      It’s an interesting hypothesis, either way. I’d love to hear some really knowledgeable marketers weigh in on this. It seems to me music is a good comparison product, because of the pricing. Then consider that more and more books are being turned into audiobooks, the price of those may fall as volume expands, and you toss another variable into the equation. If that happens, the comparison to music would especially apt.

      • BillSeitz

        Maybe you’re right. Esp given the number of unread *printed* books in my shelves!

        More to the point, at $1 a book is cheaper than a printed magazine, so you can buy one “just in case” you like it. And it’s OK if you start-and-drop or never-start-at-all.

        On the other hand, to the extent that this model works better for authors who sell multiple books to the same person, that unread-book overhang could be an issue: “I bought that other book by the same guy, and never finished it – so I guess there’s no point in buying this one.” (Which is different from my original point…)

  • Mike

    I would live to see the math include Amazon’s sizable take…

    • EsmeraldaGreene

      Amazon pays out 35% for ebooks priced below $1.99, and 70% for ebooks that are $1.99 and up.

      So the math is:

      2.99 x 40 = 119.60; x .70 = $83.72


      .99 x 620 = 613.80; x .35 = $214.83

      Konrath is still way ahead at the lower price.

      • Ernst_gruengast

        So the optimal price to pitch the book at for maximum return would probably be $1.99 – ie more or less exactly between these two prices.
        One might reasonably assume (I knowm logic is not cast-iron, but anyway…) that sales might be close to directly between these two figures ie 330 copies at that price.
        Return would therefore be $ 459.69.

        • http://1889.ca MCM

          Aha, but that’s where it’s interesting. You only get 70% royalties between $2.99 and $9.99, so in fact the math works out like:
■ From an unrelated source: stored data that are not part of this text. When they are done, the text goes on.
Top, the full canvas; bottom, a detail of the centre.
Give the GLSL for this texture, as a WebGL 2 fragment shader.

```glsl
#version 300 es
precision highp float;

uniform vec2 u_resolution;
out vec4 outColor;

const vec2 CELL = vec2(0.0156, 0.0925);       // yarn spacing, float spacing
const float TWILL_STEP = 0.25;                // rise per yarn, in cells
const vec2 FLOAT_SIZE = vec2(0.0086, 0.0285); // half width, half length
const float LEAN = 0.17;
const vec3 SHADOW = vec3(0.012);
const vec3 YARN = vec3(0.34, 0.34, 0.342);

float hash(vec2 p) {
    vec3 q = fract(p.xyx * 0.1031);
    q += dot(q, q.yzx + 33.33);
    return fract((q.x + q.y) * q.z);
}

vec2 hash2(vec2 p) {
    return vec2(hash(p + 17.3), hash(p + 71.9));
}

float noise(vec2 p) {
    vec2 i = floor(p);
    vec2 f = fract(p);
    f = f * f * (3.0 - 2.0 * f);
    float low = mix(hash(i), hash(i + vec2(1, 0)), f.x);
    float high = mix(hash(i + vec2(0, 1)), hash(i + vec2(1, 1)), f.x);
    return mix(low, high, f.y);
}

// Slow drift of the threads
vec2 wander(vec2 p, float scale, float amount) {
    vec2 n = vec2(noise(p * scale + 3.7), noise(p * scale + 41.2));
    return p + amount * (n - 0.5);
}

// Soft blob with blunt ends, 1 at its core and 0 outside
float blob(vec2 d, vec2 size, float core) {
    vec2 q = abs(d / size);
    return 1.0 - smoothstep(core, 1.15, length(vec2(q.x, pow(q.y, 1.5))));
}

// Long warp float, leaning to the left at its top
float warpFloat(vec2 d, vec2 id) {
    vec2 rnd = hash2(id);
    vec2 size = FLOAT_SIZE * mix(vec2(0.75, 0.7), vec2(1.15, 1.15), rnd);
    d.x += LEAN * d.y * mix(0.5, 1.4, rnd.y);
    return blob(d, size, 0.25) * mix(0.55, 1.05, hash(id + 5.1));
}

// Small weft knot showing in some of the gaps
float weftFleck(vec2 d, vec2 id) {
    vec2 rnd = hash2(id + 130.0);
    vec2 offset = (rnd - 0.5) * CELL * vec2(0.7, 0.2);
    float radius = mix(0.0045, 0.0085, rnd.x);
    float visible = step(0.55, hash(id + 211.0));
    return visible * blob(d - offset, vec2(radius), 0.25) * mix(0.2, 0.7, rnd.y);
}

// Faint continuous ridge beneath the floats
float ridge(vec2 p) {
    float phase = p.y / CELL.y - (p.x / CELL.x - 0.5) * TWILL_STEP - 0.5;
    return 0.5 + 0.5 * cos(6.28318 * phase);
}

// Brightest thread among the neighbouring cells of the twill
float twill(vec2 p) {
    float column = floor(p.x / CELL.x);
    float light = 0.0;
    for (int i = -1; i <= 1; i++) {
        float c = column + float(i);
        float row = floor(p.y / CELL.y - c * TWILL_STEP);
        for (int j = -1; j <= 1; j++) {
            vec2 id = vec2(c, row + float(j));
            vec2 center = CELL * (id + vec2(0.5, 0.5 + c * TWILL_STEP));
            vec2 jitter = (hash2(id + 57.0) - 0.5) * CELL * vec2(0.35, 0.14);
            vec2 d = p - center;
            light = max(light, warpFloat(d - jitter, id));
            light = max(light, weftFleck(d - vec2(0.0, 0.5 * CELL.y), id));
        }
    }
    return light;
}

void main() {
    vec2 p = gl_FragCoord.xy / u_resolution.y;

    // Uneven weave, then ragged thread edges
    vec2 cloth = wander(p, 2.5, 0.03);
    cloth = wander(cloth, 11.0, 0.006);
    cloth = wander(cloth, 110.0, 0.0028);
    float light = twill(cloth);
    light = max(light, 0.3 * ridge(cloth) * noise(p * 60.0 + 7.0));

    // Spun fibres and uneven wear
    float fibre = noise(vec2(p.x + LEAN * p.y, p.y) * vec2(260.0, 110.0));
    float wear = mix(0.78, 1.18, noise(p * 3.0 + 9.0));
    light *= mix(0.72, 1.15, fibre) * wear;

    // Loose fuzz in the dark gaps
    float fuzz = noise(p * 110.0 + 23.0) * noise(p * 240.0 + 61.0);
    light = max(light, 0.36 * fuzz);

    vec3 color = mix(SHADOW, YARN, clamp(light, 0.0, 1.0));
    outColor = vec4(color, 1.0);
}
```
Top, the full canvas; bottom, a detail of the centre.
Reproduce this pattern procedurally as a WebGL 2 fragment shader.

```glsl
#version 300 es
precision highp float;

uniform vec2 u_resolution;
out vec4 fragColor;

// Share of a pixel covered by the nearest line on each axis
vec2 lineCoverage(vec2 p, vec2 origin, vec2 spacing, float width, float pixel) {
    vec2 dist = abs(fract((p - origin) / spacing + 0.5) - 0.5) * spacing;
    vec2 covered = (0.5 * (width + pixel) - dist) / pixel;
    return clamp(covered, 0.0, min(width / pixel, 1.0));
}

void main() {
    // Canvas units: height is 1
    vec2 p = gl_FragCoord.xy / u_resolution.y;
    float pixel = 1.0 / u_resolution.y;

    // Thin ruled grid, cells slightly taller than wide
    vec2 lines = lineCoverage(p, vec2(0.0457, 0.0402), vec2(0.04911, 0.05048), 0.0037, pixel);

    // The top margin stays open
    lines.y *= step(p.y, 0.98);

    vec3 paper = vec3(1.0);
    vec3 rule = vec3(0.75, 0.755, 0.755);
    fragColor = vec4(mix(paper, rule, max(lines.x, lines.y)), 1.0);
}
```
          $1.99 x 330 x .35 = $229.84

          So you do earn more than $0.99, but possibly not enough, especially if 330 copies turns out to be difficult at the higher price point.

          It’s a very interesting situation. I wonder if Amazon can or will adjust those royalty brackets as time goes on, or if they already know all this math and like the way it plays out?

          • http://twitter.com/duaneponcy Duane Poncy

            That’s incorrect. Amazon pays .70 on $1.99 and up, not $2.99 and up.

          • http://1889.ca MCM

            It’s possible KDP works differently where I am, but when I’m setting prices, it says the 70% royalty option is only for $2.99-$9.99, and everything else is 35%.

    • http://1889.ca MCM

      Applying the Amazon royalties, we get…

      2.99 x 40 x .70 = 83.72

      .99 x 620 x .35 = 214.83

      (Amazon pays 70% between $2.99 and $9.99 and 35% otherwise)

  • Timaree

    They will drop to this but when all of them are around this price then the price will start rising again.

  • http://madhatter.ca/ Wayne Borean

    I think that the $1.00 ebook is going to be the rule. It’s going to wipe out the publishers, just like ITunes is wiping out the Recording Industry, since the artist can bypass them. Currently the Motion Picture Industry is still surviving due to the costs of production, but given that Star Wreck was produced for a cost of 17,000.00 Euros, I expect them to feel the heat soon too.

  • http://www.brianshall.com/ Brian S Hall

    I’m a believer in Kindle. And I’m going to take your advice (ahem, what’s that, a book about fantasy baseball and teaching math to boys, now for only 99 cents!, why, yes, it’s true: http://amzn.to/f0zhkB )

    Note: Amazon has different royalty rates/rules for pricing schemes so this may not work for everyone.

    What will be interesting is to see how “social” Amazon gets. At 99 cents, then every work is ‘valued’ exactly the same. It will take social networks and recommendations to alter the value in favor of one book or author.

  • Nick Carr

    I wouldn’t rush to draw too large a conclusion from a single example. It’s not like we’ve suddenly discovered the price elasticity of demand. Apple’s app store, which also sells purely digital products, offers apps at a diversity of prices, and some highly priced ones have been among the most successful. Even when it comes to digital goods, consumers appear able to make distinctions in value and pay accordingly. It’s not impossible that the same will prove true when it comes to books.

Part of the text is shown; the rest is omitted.